When we weren't his voice, we were his legs and arms. I moved them like I know I would have wanted my own arms and legs to be moved were they still for all the hours of the day. I remember I'd hold his fingers near my face, bending each joint to keep it soft and limber. I'd ask him again and again to visualize the motion, to watch from within as the finger curled and extended, and to move along with it in his mind.
Then, one day, from the corner of my eye, I saw his body slither like a snake, an involuntary spasm passing through the course of his limbs. At first, I thought it was my own hallucination, having spent so much time tending to this one body, so desperate to see anything react on its own. But he told me he felt tingles, sparks of electricity flickering on and off just beneath the surface of the skin. The following week, he began ever so slightly to show muscle resistance. Connections were being made. Body was slowly and gently reawakening, limb by limb, muscle by muscle, twitch by twitch.
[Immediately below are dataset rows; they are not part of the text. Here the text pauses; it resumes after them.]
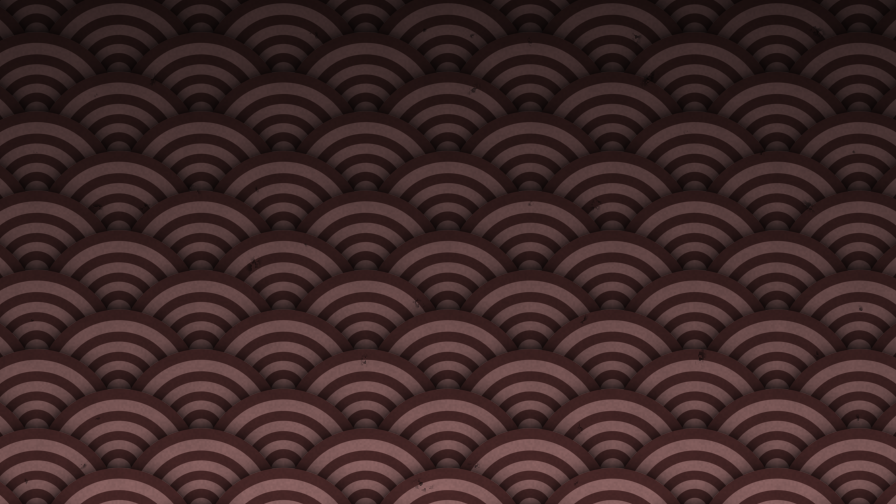
Give the GLSL for this pattern, as a WebGL 2 fragment shader.

```glsl
#version 300 es
precision highp float;
// Overlapping fish-scale waves: rows of concentric discs, each row shifted by
// half a period and painted over the row above it with a soft contact shadow.
// A vertical gradient, fine grain and sparse scuffs age the surface.

uniform vec2 u_resolution;
out vec4 fragColor;

// Lengths are in canvas heights, x measured from the centre line.
const float PERIOD = 0.3264;
const float RADIUS = 0.1632;
const float ROW_STEP = 0.0786;
const float ROW_ORIGIN = 0.3800;     // centre height of row 0
const float SHADOW_WIDTH = 0.016;
const float SHADOW_STRENGTH = 0.55;
const float GRAIN = 0.07;
const float SCUFF_CELL = 0.11;
const float SCUFF_CHANCE = 0.32;
const float SCUFF_STRENGTH = 0.50;
const float SIDE_FALLOFF = 0.10;

// Ring borders from the core outward, as fractions of RADIUS.
const int RINGS = 7;
const float RING_EDGES[RINGS] = float[](0.155, 0.265, 0.375, 0.485, 0.610, 0.730, 0.870);

const vec3 LIGHT_BOTTOM = vec3(0.545, 0.390, 0.385);
const vec3 LIGHT_TOP = vec3(0.220, 0.157, 0.155);
const vec3 DARK_BOTTOM = vec3(0.275, 0.152, 0.150);
const vec3 DARK_TOP = vec3(0.105, 0.060, 0.057);

// Integer hash of a lattice cell, 0 to 1
float hash(vec2 cell, uint seed) {
    uvec2 q = uvec2(ivec2(cell));
    uint h = q.x * 1597u + q.y * 51749u + seed * 7919u;
    h = (h ^ (h >> 16)) * 73244475u;
    h = (h ^ (h >> 15)) * 73244475u;
    h ^= h >> 16;
    return float(h & 65535u) / 65535.0;
}

float valueNoise(vec2 p, uint seed) {
    vec2 i = floor(p);
    vec2 f = fract(p);
    f = f * f * (3.0 - 2.0 * f);
    float low = mix(hash(i, seed), hash(i + vec2(1, 0), seed), f.x);
    float high = mix(hash(i + vec2(0, 1), seed), hash(i + vec2(1, 1), seed), f.x);
    return mix(low, high, f.y);
}

// 1 on light rings, 0 on dark rings
float ringTone(float r, float aa) {
    float tone = 1.0;
    for (int i = 0; i < RINGS; i++) {
        float next = float(i % 2);
        tone = mix(tone, next, smoothstep(-aa, aa, r - RING_EDGES[i] * RADIUS));
    }
    return tone;
}

// Ring tone in x, shadow brightness in y
vec2 scales(vec2 p, float aa) {
    float nearRow = floor((p.y - ROW_ORIGIN) / ROW_STEP);
    vec2 surface = vec2(0.0, 1.0);
    for (int i = 2; i >= -3; i--) {  // back to front
        float row = nearRow + float(i);
        float shift = 0.5 * mod(row, 2.0);
        float x = (fract(p.x / PERIOD + shift + 0.5) - 0.5) * PERIOD;
        float r = length(vec2(x, p.y - ROW_ORIGIN - row * ROW_STEP));
        float d = r - RADIUS;
        surface.y *= 1.0 - SHADOW_STRENGTH * exp(-max(d, 0.0) / SHADOW_WIDTH);
        float cover = 1.0 - smoothstep(-aa, aa, d);
        surface = mix(surface, vec2(ringTone(r, aa), 1.0), cover);
    }
    return surface;
}

// Rare ragged marks, each at its own place, angle and size
float scuffs(vec2 p) {
    vec2 cell = floor(p / SCUFF_CELL);
    if (hash(cell, 1u) > SCUFF_CHANCE) return 0.0;
    vec2 centre = 0.3 + 0.4 * vec2(hash(cell, 2u), hash(cell, 3u));
    vec2 q = fract(p / SCUFF_CELL) - centre;
    float angle = 3.1416 * hash(cell, 4u);
    q = mat2(cos(angle), -sin(angle), sin(angle), cos(angle)) * q;
    float size = mix(0.07, 0.27, pow(hash(cell, 5u), 2.0));
    float body = 1.0 - smoothstep(0.1, 1.0, length(q * vec2(1.0, 1.8)) / size);
    float ragged = valueNoise(p * 150.0, 6u) * 0.6 + valueNoise(p * 330.0, 7u) * 0.4;
    return body * smoothstep(0.42, 0.70, ragged);
}

void main() {
    vec2 p = (gl_FragCoord.xy - vec2(0.5 * u_resolution.x, 0.0)) / u_resolution.y;
    float aa = 0.8 / u_resolution.y;

    // Scales lit from below
    vec2 surface = scales(p, aa);
    vec3 light = mix(LIGHT_BOTTOM, LIGHT_TOP, p.y);
    vec3 dark = mix(DARK_BOTTOM, DARK_TOP, p.y);
    vec3 color = mix(dark, light, surface.x) * surface.y;

    // Wear and side falloff
    float grain = valueNoise(p * 260.0, 8u) * 0.6 + valueNoise(p * 35.0, 9u) * 0.4;
    color *= 1.0 + GRAIN * (2.0 * grain - 1.0);
    color *= 1.0 - SCUFF_STRENGTH * scuffs(p);
    color *= 1.0 - SIDE_FALLOFF * p.x * p.x;

    fragColor = vec4(color, 1.0);
}
```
As a documentary photographer, I felt the need to photograph each of his first movements like a mother with her newborn. I photographed him taking his first unaided breath, the celebratory moment after he showed muscle resistance for the very first time, the new adapted technologies that allowed him to gain more and more independence. I photographed the care and the love that surrounded him.
But my photographs only told the outside story of a man lying in a hospital bed attached to a breathing machine. I wasn't able to portray his story from within, and so I began to search for a new visual language, one which strived to express the ephemeral quality of his spiritual experience.
“You have to believe you're paralyzed to play the part of a quadriplegic. I don't. In my mind, and in my dreams every night I Chagall-man float over the city twirl and swirl with my toes kissing the floor. I know nothing about the statement of man without motion. Everything has motion. The heart pumps. The body heaves. The mouth moves. We never stagnate. Life triumphs up and down.”
Rabbi Ronnie Cahana
Ms. Cahana put together a collage depicting the art of her father’s recovery. You can hear her talk at T.E.D. and see her photographs here.
Here’s a little about Kitra Cahana and her first talk on ted.com: As a young girl, photojournalist and TED Fellow Kitra Cahana dreamed about running away from home to live freely on the road. Now as an adult and self-proclaimed vagabond, she follows modern nomads into their homes — boxcars, bus stops, parking lots, rest stop bathrooms — giving a glimpse into a culture on the margins.
You can see the stunning portfolio of her work here.